Working as a crew it is possible to have the best of both worlds. Each crewmember is responsible for a specific aspect of the task and is also trusted to maintain an overall focus of the operation.
For example, X is flying and Y is looking at insect damage of the forest. Upon seeing another aircraft in the area coming from X's blind spot, Y lets X know its position. Simple.
A well functioning crew works on the byline "If you see something, say it."
Walk the Line
Did you hear about the pilot who always flew on the edge of the envelope? His pals called him Stamp.
All activities have a line where crossing it means added risk.
There are three ways to know if you are crossing the line.
Experience, knowledge and crew.
If you have frightened yourself and through the miracle of non-event feedback, nothing happened - you have crossed the line. This experience is used by your brain to warn you. Your stomach gives you an uneasy feeling or butterflies. As in "Uh oh, I have been here before and I didn't like it."
Understand that others have gone before you and recorded their experiences through stories, articles, standard operating procedures, protocols or accident reports. Use this knowledge to understand where the line is. As in "I remember reading about Doofus doing this and it turned out badly."

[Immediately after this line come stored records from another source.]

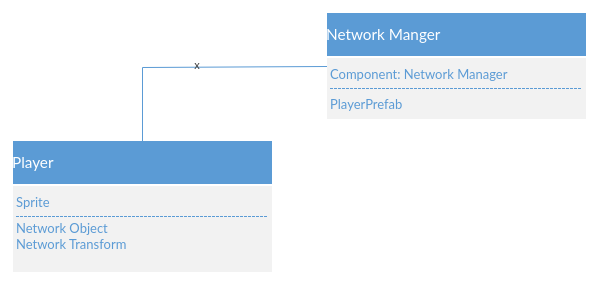
<!DOCTYPE html>
<html lang="en">
<head>
<meta charset="utf-8">
<title>Network class diagram</title>
<style>
:root {
  --blue: #5b9bd5;
  --panel: #f2f2f2;
  --white: #ffffff;
  --ink: #404040;
}
* { box-sizing: border-box; margin: 0; padding: 0; }
html, body { width: 599px; height: 285px; overflow: hidden; background: var(--white); }
.diagram {
  position: relative;
  width: 599px;
  height: 285px;
  overflow: hidden;
  font-family: Lato, "Open Sans", sans-serif;
}
.connector { position: absolute; left: 0; top: 0; }
.connector-label {
  position: absolute;
  left: 187px;
  top: 58px;
  width: 20px;
  font-size: 11px;
  line-height: 14px;
  text-align: center;
  color: var(--ink);
}
.node { position: absolute; width: 259px; display: flex; flex-direction: column; gap: 2px; }
.node-manager { left: 327px; top: 13px; height: 106px; }
.node-player { left: 13px; top: 141px; height: 131px; }
.node-title {
  height: 43px;
  background: var(--blue);
  color: var(--white);
  font-size: 15.3px;
  font-weight: 400;
  line-height: 43px;
  text-indent: -1px;
  white-space: nowrap;
}
.node-body {
  flex: 1;
  padding: 8px 5px 0 3px;
  background: var(--panel);
  color: var(--blue);
  font-size: 13px;
  line-height: 16px;
  white-space: nowrap;
}
.divider { display: block; width: 251px; height: 1px; margin-top: 6px; }
.members { list-style: none; margin-top: 7px; }
.node-player .members { margin-top: 3px; }
</style>
</head>
<body>
<main class="diagram">
  <svg class="connector" width="599" height="285" viewBox="0 0 599 285" aria-hidden="true">
    <path d="M142.5 141V67.5L327 66.5" fill="none" stroke="var(--blue)"/>
  </svg>
  <span class="connector-label">x</span>

  <section class="node node-manager">
    <h2 class="node-title">Network Manger</h2>
    <div class="node-body">
      <p>Component: Network Manager</p>
      <svg class="divider" viewBox="0 0 251 1" aria-hidden="true"><line x1="0" y1="0.5" x2="251" y2="0.5" stroke="var(--blue)" stroke-dasharray="3 1"/></svg>
      <ul class="members">
        <li>PlayerPrefab</li>
      </ul>
    </div>
  </section>

  <section class="node node-player">
    <h2 class="node-title">Player</h2>
    <div class="node-body">
      <p>Sprite</p>
      <svg class="divider" viewBox="0 0 251 1" aria-hidden="true"><line x1="0" y1="0.5" x2="251" y2="0.5" stroke="var(--blue)" stroke-dasharray="3 1"/></svg>
      <ul class="members">
        <li>Network Object</li>
        <li>Network Transform</li>
      </ul>
    </div>
  </section>
</main>
</body>
</html>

The crew can assist in recognizing the line by using the two previous methods, experience and knowledge. A simple acknowledgement of the line is usually enough. It can also be the starting point for a discussion on the wisdom of crossing it - much the same as a rumble strip on the side of the road makes the driver aware of the impending ditch.
Is your crew on the defensive?
James Reason, in his seminal book Managing the Risks of Organizational Accidents, defines defensive functions as the following,
Create understandingand awareness of local hazards,
Give clear guidance on how to operate safely,
Provide alarms and warnings when danger is imminent,
Restore the system to a safe state in an off normal situation,
Interpose safety barriers between the hazards and the potential losses,
Contain and eliminate the hazards should they escape this barrier
Provide a means of escape and rescue should hazard containment fail.
It is this multiplicity of defenses that makes complex technological systems proof against single deficiencies.
The helicopter crew fulfills all these functions and provides the operation with a robust resistance to failure.
" Making education and coached development both positive and fun."
Near Miss or Near Hit?
"A pilot observes a lone female walking on a road and two bears in the immediate vicinity. Pilot contacts manager and a student to assist. It was noticed that the female was intoxicated and had apparently run out of fuel in her vehicle.
Because of the bears it was decided to evacuate the female to the nearest camp.
The female was calm during lift off but when the helicopter was several hundred feet above the ground she suddenly disengaged her seat belt and attempted to get out of the helicopter including trying to kick the door open. The manager managed to grab the seat belt and the female to restrain her form exiting the helicopter. Meanwhile the pilot executed and emergency landing.
Once on the ground the female managed to get away from the manager, exit the helicopter and began running toward the rear of the helicopter. The pilot managed to prevent her from running into the tail rotor. She then ran away from the pilot, picked up some stones and threw them at the pilot and the helicopter. One stone hit the pilot in the back and at least two stones struck and damaged the helicopter including one hitting the main rotor. The female was finally controlled and calmed down.
Damage did not affect the operability or airworthiness of the helicopter or pilot.
The manager accompanied the female to the main road where they met the RCMP who had been called. The occupants actions in all likelihood saved the female from serious injury or death.
Corrective Action Taken: intoxicated persons are not allowed on helicopters."
Gee, good idea in retrospect...